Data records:
◆ ◆ ◆ ◆ ◆

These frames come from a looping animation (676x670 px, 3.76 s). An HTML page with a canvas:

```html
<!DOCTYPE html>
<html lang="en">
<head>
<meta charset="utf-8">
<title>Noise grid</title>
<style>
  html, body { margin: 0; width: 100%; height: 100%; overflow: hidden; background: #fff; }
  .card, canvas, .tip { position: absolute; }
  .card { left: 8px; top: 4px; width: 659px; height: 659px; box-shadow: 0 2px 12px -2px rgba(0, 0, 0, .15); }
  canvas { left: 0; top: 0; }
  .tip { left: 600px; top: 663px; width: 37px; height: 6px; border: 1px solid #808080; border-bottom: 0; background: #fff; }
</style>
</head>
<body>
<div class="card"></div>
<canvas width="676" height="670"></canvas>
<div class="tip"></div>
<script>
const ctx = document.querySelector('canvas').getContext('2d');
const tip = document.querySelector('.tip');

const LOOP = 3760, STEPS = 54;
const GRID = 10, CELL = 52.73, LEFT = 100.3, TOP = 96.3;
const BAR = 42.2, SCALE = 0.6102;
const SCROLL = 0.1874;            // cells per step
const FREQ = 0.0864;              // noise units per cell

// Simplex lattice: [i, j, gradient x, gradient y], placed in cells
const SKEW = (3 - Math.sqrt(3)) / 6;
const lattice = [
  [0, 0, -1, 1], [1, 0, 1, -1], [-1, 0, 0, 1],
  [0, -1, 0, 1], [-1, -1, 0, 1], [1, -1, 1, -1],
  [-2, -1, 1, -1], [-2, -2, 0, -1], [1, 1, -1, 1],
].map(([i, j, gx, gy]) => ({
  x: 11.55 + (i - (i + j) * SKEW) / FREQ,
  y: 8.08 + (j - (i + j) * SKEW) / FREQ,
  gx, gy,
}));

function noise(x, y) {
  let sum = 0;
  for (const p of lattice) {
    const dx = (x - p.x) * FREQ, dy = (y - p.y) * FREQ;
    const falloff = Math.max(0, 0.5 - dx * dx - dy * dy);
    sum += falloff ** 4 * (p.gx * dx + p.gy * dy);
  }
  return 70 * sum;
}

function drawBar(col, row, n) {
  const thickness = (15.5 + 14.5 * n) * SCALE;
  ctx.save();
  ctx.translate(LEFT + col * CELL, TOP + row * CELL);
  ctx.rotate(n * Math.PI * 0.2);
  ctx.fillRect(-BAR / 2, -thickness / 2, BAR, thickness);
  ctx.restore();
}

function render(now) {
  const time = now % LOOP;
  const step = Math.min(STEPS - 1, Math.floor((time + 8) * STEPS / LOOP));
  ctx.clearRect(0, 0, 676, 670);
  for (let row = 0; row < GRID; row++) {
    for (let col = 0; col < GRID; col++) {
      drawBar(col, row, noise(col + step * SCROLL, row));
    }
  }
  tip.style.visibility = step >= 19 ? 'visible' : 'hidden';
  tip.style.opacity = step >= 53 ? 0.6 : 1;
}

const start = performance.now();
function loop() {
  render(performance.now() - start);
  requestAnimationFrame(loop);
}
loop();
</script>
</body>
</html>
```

◆ ◆ ◆ ◆ ◆

What is expected: Your answer must be an exact copy of every entry above.

Completed exercise:
These frames come from a looping animation (676x670 px, 3.76 s). An HTML page with a canvas:

```html
<!DOCTYPE html>
<html lang="en">
<head>
<meta charset="utf-8">
<title>Noise grid</title>
<style>
  html, body { margin: 0; width: 100%; height: 100%; overflow: hidden; background: #fff; }
  .card, canvas, .tip { position: absolute; }
  .card { left: 8px; top: 4px; width: 659px; height: 659px; box-shadow: 0 2px 12px -2px rgba(0, 0, 0, .15); }
  canvas { left: 0; top: 0; }
  .tip { left: 600px; top: 663px; width: 37px; height: 6px; border: 1px solid #808080; border-bottom: 0; background: #fff; }
</style>
</head>
<body>
<div class="card"></div>
<canvas width="676" height="670"></canvas>
<div class="tip"></div>
<script>
const ctx = document.querySelector('canvas').getContext('2d');
const tip = document.querySelector('.tip');

const LOOP = 3760, STEPS = 54;
const GRID = 10, CELL = 52.73, LEFT = 100.3, TOP = 96.3;
const BAR = 42.2, SCALE = 0.6102;
const SCROLL = 0.1874;            // cells per step
const FREQ = 0.0864;              // noise units per cell

// Simplex lattice: [i, j, gradient x, gradient y], placed in cells
const SKEW = (3 - Math.sqrt(3)) / 6;
const lattice = [
  [0, 0, -1, 1], [1, 0, 1, -1], [-1, 0, 0, 1],
  [0, -1, 0, 1], [-1, -1, 0, 1], [1, -1, 1, -1],
  [-2, -1, 1, -1], [-2, -2, 0, -1], [1, 1, -1, 1],
].map(([i, j, gx, gy]) => ({
  x: 11.55 + (i - (i + j) * SKEW) / FREQ,
  y: 8.08 + (j - (i + j) * SKEW) / FREQ,
  gx, gy,
}));

function noise(x, y) {
  let sum = 0;
  for (const p of lattice) {
    const dx = (x - p.x) * FREQ, dy = (y - p.y) * FREQ;
    const falloff = Math.max(0, 0.5 - dx * dx - dy * dy);
    sum += falloff ** 4 * (p.gx * dx + p.gy * dy);
  }
  return 70 * sum;
}

function drawBar(col, row, n) {
  const thickness = (15.5 + 14.5 * n) * SCALE;
  ctx.save();
  ctx.translate(LEFT + col * CELL, TOP + row * CELL);
  ctx.rotate(n * Math.PI * 0.2);
  ctx.fillRect(-BAR / 2, -thickness / 2, BAR, thickness);
  ctx.restore();
}

function render(now) {
  const time = now % LOOP;
  const step = Math.min(STEPS - 1, Math.floor((time + 8) * STEPS / LOOP));
  ctx.clearRect(0, 0, 676, 670);
  for (let row = 0; row < GRID; row++) {
    for (let col = 0; col < GRID; col++) {
      drawBar(col, row, noise(col + step * SCROLL, row));
    }
  }
  tip.style.visibility = step >= 19 ? 'visible' : 'hidden';
  tip.style.opacity = step >= 53 ? 0.6 : 1;
}

const start = performance.now();
function loop() {
  render(performance.now() - start);
  requestAnimationFrame(loop);
}
loop();
</script>
</body>
</html>
```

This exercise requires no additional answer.